■ Information provided:
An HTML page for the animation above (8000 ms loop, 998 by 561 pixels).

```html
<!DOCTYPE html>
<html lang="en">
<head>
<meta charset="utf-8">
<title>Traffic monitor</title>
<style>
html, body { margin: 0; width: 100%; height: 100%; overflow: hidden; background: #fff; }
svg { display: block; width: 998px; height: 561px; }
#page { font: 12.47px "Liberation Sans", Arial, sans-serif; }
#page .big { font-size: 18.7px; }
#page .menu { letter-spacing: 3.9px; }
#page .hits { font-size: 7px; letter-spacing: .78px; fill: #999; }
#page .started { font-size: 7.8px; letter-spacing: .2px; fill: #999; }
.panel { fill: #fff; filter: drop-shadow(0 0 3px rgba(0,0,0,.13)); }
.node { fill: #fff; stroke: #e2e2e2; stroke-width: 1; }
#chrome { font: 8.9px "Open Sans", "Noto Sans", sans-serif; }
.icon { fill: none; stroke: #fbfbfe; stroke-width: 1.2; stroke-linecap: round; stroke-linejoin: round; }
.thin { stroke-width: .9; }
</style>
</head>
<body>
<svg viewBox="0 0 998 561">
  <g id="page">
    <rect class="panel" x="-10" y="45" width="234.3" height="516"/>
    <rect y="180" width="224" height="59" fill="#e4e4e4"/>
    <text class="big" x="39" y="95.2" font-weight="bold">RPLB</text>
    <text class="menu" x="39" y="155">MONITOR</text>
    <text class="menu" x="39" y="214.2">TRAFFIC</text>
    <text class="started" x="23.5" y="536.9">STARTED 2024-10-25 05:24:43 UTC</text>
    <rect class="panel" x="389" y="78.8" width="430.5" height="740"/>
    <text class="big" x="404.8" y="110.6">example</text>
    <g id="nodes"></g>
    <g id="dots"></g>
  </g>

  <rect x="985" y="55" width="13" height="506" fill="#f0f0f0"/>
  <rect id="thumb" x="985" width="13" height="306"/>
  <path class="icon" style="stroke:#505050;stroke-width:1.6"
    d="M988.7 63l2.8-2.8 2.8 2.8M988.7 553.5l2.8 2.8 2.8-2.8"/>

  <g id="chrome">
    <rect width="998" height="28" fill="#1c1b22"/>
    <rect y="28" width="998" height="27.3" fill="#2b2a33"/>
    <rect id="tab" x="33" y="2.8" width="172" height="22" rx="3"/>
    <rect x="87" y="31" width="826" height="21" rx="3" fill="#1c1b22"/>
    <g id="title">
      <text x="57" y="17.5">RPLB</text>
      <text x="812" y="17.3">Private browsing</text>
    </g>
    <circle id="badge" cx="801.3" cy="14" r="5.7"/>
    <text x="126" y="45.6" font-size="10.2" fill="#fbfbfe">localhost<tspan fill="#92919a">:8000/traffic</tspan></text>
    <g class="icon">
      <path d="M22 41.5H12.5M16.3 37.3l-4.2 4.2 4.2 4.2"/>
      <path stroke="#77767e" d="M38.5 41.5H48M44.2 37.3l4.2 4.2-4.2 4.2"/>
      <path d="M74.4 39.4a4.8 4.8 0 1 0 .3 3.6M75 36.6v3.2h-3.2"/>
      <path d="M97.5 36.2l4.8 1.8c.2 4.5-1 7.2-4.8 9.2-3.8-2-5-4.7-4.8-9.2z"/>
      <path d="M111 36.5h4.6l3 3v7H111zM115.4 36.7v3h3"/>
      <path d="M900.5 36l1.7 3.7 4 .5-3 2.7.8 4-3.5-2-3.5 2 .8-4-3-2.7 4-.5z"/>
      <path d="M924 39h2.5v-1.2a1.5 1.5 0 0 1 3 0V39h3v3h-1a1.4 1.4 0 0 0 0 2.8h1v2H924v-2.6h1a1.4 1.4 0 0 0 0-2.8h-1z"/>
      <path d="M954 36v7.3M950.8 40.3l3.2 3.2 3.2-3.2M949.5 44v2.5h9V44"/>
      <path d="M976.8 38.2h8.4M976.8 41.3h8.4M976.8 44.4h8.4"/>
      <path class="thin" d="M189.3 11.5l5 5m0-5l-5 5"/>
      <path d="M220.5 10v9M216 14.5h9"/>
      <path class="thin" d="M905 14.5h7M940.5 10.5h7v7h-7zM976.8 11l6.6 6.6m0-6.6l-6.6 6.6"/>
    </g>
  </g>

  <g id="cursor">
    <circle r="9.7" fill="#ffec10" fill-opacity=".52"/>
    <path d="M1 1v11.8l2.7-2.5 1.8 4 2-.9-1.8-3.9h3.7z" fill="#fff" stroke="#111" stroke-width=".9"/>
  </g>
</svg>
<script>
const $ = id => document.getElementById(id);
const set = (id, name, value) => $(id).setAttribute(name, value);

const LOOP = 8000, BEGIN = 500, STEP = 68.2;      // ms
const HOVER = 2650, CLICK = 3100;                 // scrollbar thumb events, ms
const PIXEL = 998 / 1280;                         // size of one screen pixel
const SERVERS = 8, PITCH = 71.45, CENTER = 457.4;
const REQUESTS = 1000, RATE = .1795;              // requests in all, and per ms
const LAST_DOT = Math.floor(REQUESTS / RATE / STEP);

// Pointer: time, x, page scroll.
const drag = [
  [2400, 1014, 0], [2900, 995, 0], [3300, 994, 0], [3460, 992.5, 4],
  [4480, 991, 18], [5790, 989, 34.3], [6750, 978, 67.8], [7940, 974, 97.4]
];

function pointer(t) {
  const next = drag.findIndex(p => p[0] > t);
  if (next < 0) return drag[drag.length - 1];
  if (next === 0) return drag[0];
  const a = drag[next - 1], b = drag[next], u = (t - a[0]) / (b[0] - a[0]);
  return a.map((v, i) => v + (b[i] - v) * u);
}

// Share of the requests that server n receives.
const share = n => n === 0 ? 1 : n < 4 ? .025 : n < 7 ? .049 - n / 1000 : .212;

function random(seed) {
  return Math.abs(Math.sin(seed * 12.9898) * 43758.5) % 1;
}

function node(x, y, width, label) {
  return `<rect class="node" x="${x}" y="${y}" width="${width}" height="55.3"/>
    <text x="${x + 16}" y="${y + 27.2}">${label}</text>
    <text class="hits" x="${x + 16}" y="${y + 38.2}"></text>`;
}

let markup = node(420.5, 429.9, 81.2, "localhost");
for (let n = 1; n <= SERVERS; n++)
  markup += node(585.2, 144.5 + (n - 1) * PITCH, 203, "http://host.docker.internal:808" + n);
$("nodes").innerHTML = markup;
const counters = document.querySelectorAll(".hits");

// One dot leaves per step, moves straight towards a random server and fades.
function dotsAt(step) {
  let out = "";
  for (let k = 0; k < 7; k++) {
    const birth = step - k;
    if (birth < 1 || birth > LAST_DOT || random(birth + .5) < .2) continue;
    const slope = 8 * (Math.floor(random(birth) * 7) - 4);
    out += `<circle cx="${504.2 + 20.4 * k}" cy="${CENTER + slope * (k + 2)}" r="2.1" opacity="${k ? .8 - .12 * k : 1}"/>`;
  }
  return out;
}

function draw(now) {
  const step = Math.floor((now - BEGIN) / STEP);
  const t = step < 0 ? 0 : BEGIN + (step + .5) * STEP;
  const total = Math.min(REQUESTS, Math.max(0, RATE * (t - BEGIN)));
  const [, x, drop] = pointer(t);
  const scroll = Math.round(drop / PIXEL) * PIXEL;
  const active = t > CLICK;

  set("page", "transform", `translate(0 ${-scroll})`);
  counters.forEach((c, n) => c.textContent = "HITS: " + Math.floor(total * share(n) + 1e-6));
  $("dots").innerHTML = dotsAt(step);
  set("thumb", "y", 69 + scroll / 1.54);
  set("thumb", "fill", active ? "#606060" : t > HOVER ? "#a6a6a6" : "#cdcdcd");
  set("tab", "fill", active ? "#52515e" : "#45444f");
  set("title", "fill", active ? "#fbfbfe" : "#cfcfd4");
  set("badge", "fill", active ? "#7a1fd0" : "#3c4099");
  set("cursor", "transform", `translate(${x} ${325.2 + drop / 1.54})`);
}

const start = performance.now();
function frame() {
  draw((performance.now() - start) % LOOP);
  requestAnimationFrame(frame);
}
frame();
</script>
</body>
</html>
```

■ Aim of the exercise: Please find the lines in the data that contain the word "Math" and copy them.

■ Output of the exercise:
const LAST_DOT = Math.floor(REQUESTS / RATE / STEP);
  return Math.abs(Math.sin(seed * 12.9898) * 43758.5) % 1;
    const slope = 8 * (Math.floor(random(birth) * 7) - 4);
  const step = Math.floor((now - BEGIN) / STEP);
  const total = Math.min(REQUESTS, Math.max(0, RATE * (t - BEGIN)));
  const scroll = Math.round(drop / PIXEL) * PIXEL;
  counters.forEach((c, n) => c.textContent = "HITS: " + Math.floor(total * share(n) + 1e-6));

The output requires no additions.